(Listed entries Opens)

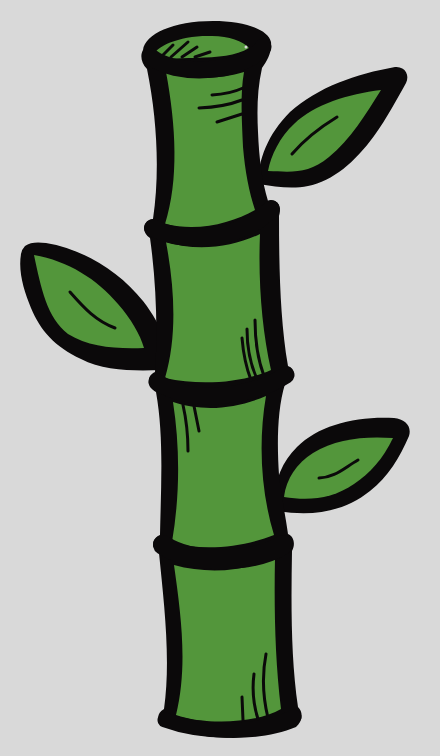
<!DOCTYPE html>
<html lang="en">
<head>
<meta charset="utf-8">
<title>Bamboo</title>
<style>
:root { --ground: #d9d9d9; --ink: #0b090a; --bamboo: #53963b; }
html, body { margin: 0; overflow: hidden; background: var(--ground); }
svg { display: block; width: 440px; height: 756px; }
.ink { fill: var(--ink); }
.green { fill: var(--bamboo); }
.joints, .strokes { fill: none; stroke: var(--ink); stroke-linecap: round; stroke-linejoin: round; }
.strokes { stroke-width: 3; }
</style>
</head>
<body>
<svg viewBox="0 0 440 756" role="img" aria-label="Bamboo stalk with three leaves">
  <rect width="440" height="756" fill="var(--ground)"/>

  <g id="leaf-top-right">
    <path class="ink" d="M258 184C258 160 268 134 290 112C318 87 356 74 395 67C405 66 410 75 406 83C397 99 387 118 374 136C355 162 333 181 308 186C293 189 276 187 258 184Z"/>
    <path class="green" d="M268 171C271 155 280 137 294 124C315 104 348 94 381 90C366 114 350 140 329 157C308 174 293 172 268 171Z"/>
    <path class="strokes" d="M292 154C304 140 319 128 337 117"/>
  </g>

  <g id="leaf-left">
    <path class="ink" d="M25 246C30 242 38 242 46 243C83 249 119 271 143 301C153 314 160 326 166 342L162 370C134 371 104 371 81 359C55 347 40 330 31 308C24 291 18 272 21 254Q22 249 25 246Z"/>
    <path class="green" d="M34 255C68 261 97 279 118 304C131 319 140 334 144 348C115 349 89 347 68 334C47 318 41 288 34 255Z"/>
    <path class="strokes" d="M70 292C84 308 96 321 115 328"/>
  </g>

  <g id="leaf-lower-right">
    <path class="ink" d="M274 500C275 480 282 462 297 447C319 425 356 416 394 418C405 419 412 426 409 436C400 457 388 477 370 491C345 511 314 517 278 511Z"/>
    <path class="green" d="M284 497C286 479 297 463 313 453C336 439 363 436 393 438C383 459 370 473 354 484C332 499 309 501 284 497Z"/>
    <path class="strokes" d="M319 478C334 478 344 468 358 460"/>
  </g>

  <g id="stalk">
    <path class="ink" d="M143 50C145 34 173 21 213 21C243 21 268 29 271 42C272 53 267 61 262 68C257 90 257 112 258 132C259 158 262 181 268 201C277 198 282 206 279 216C279 265 280 320 288 366C297 369 295 380 285 384C277 410 277 445 279 475C282 500 286 519 288 534C295 537 295 546 292 551C291 607 291 659 298 707C304 713 302 722 296 727C261 742 205 741 166 727C156 723 156 713 164 709C171 660 164 603 159 553C151 548 151 539 160 535C161 485 164 437 156 392C147 387 146 376 155 372C158 330 156 280 150 238C141 232 143 221 153 219C160 172 157 118 147 69C141 63 140 55 143 50Z"/>
    <path class="green" d="M152 57C156 46 180 35 212 36C229 36 243 41 249 48C236 56 218 57 196 58C178 58 164 60 152 57Z"/>
    <path class="green" d="M166 72C187 81 222 79 244 72C240 94 242 121 243 147C245 171 249 192 255 210C232 223 199 232 165 224C179 180 176 126 166 72Z"/>
    <path class="green" d="M166 242C198 252 233 247 260 234C258 282 262 330 271 370C246 381 205 387 165 378C177 337 175 290 166 242Z"/>
    <path class="green" d="M173 402C203 412 236 409 266 396C258 443 261 492 274 535C244 547 202 552 172 542C180 495 180 447 173 402Z"/>
    <path class="green" d="M174 565C207 574 242 572 275 558C274 608 275 659 281 709C256 724 204 725 176 715C188 666 181 615 174 565Z"/>
  </g>

  <g id="joints" class="joints">
    <path stroke-width="17" d="M151 57C174 76 241 75 263 47"/>
    <path stroke-width="18" d="M153 228C190 246 244 237 271 209"/>
    <path stroke-width="17" d="M157 382C192 405 252 397 286 375"/>
    <path stroke-width="20" d="M163 545C192 564 251 564 283 545"/>
    <path stroke-width="15" d="M165 720C203 734 260 734 294 717"/>
  </g>

  <g id="shading" class="strokes">
    <path d="M161 57L173 45M171 57L188 42M182 57L197 47M195 57L210 52"/>
    <path d="M212 95Q230 94 243 88M199 108Q224 107 242 100M217 122L242 114"/>
    <path d="M255 320Q255 352 264 376M247 329Q247 357 257 379M242 338Q244 362 251 380"/>
    <path d="M183 405Q188 427 188 451M194 406L199 431"/>
    <path d="M266 654Q260 685 268 718M254 674Q251 697 258 719M242 697L243 720"/>
  </g>
  <circle cx="246" cy="47" r="1.5" fill="var(--ground)"/>
</svg>
</body>
</html>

(Listed entries Closes)

# [Problem details]
Exactly as written above, print every line of the data but not its pictures.

# [Answer space]
<!DOCTYPE html>
<html lang="en">
<head>
<meta charset="utf-8">
<title>Bamboo</title>
<style>
:root { --ground: #d9d9d9; --ink: #0b090a; --bamboo: #53963b; }
html, body { margin: 0; overflow: hidden; background: var(--ground); }
svg { display: block; width: 440px; height: 756px; }
.ink { fill: var(--ink); }
.green { fill: var(--bamboo); }
.joints, .strokes { fill: none; stroke: var(--ink); stroke-linecap: round; stroke-linejoin: round; }
.strokes { stroke-width: 3; }
</style>
</head>
<body>
<svg viewBox="0 0 440 756" role="img" aria-label="Bamboo stalk with three leaves">
  <rect width="440" height="756" fill="var(--ground)"/>

  <g id="leaf-top-right">
    <path class="ink" d="M258 184C258 160 268 134 290 112C318 87 356 74 395 67C405 66 410 75 406 83C397 99 387 118 374 136C355 162 333 181 308 186C293 189 276 187 258 184Z"/>
    <path class="green" d="M268 171C271 155 280 137 294 124C315 104 348 94 381 90C366 114 350 140 329 157C308 174 293 172 268 171Z"/>
    <path class="strokes" d="M292 154C304 140 319 128 337 117"/>
  </g>

  <g id="leaf-left">
    <path class="ink" d="M25 246C30 242 38 242 46 243C83 249 119 271 143 301C153 314 160 326 166 342L162 370C134 371 104 371 81 359C55 347 40 330 31 308C24 291 18 272 21 254Q22 249 25 246Z"/>
    <path class="green" d="M34 255C68 261 97 279 118 304C131 319 140 334 144 348C115 349 89 347 68 334C47 318 41 288 34 255Z"/>
    <path class="strokes" d="M70 292C84 308 96 321 115 328"/>
  </g>

  <g id="leaf-lower-right">
    <path class="ink" d="M274 500C275 480 282 462 297 447C319 425 356 416 394 418C405 419 412 426 409 436C400 457 388 477 370 491C345 511 314 517 278 511Z"/>
    <path class="green" d="M284 497C286 479 297 463 313 453C336 439 363 436 393 438C383 459 370 473 354 484C332 499 309 501 284 497Z"/>
    <path class="strokes" d="M319 478C334 478 344 468 358 460"/>
  </g>

  <g id="stalk">
    <path class="ink" d="M143 50C145 34 173 21 213 21C243 21 268 29 271 42C272 53 267 61 262 68C257 90 257 112 258 132C259 158 262 181 268 201C277 198 282 206 279 216C279 265 280 320 288 366C297 369 295 380 285 384C277 410 277 445 279 475C282 500 286 519 288 534C295 537 295 546 292 551C291 607 291 659 298 707C304 713 302 722 296 727C261 742 205 741 166 727C156 723 156 713 164 709C171 660 164 603 159 553C151 548 151 539 160 535C161 485 164 437 156 392C147 387 146 376 155 372C158 330 156 280 150 238C141 232 143 221 153 219C160 172 157 118 147 69C141 63 140 55 143 50Z"/>
    <path class="green" d="M152 57C156 46 180 35 212 36C229 36 243 41 249 48C236 56 218 57 196 58C178 58 164 60 152 57Z"/>
    <path class="green" d="M166 72C187 81 222 79 244 72C240 94 242 121 243 147C245 171 249 192 255 210C232 223 199 232 165 224C179 180 176 126 166 72Z"/>
    <path class="green" d="M166 242C198 252 233 247 260 234C258 282 262 330 271 370C246 381 205 387 165 378C177 337 175 290 166 242Z"/>
    <path class="green" d="M173 402C203 412 236 409 266 396C258 443 261 492 274 535C244 547 202 552 172 542C180 495 180 447 173 402Z"/>
    <path class="green" d="M174 565C207 574 242 572 275 558C274 608 275 659 281 709C256 724 204 725 176 715C188 666 181 615 174 565Z"/>
  </g>

  <g id="joints" class="joints">
    <path stroke-width="17" d="M151 57C174 76 241 75 263 47"/>
    <path stroke-width="18" d="M153 228C190 246 244 237 271 209"/>
    <path stroke-width="17" d="M157 382C192 405 252 397 286 375"/>
    <path stroke-width="20" d="M163 545C192 564 251 564 283 545"/>
    <path stroke-width="15" d="M165 720C203 734 260 734 294 717"/>
  </g>

  <g id="shading" class="strokes">
    <path d="M161 57L173 45M171 57L188 42M182 57L197 47M195 57L210 52"/>
    <path d="M212 95Q230 94 243 88M199 108Q224 107 242 100M217 122L242 114"/>
    <path d="M255 320Q255 352 264 376M247 329Q247 357 257 379M242 338Q244 362 251 380"/>
    <path d="M183 405Q188 427 188 451M194 406L199 431"/>
    <path d="M266 654Q260 685 268 718M254 674Q251 697 258 719M242 697L243 720"/>
  </g>
  <circle cx="246" cy="47" r="1.5" fill="var(--ground)"/>
</svg>
</body>
</html>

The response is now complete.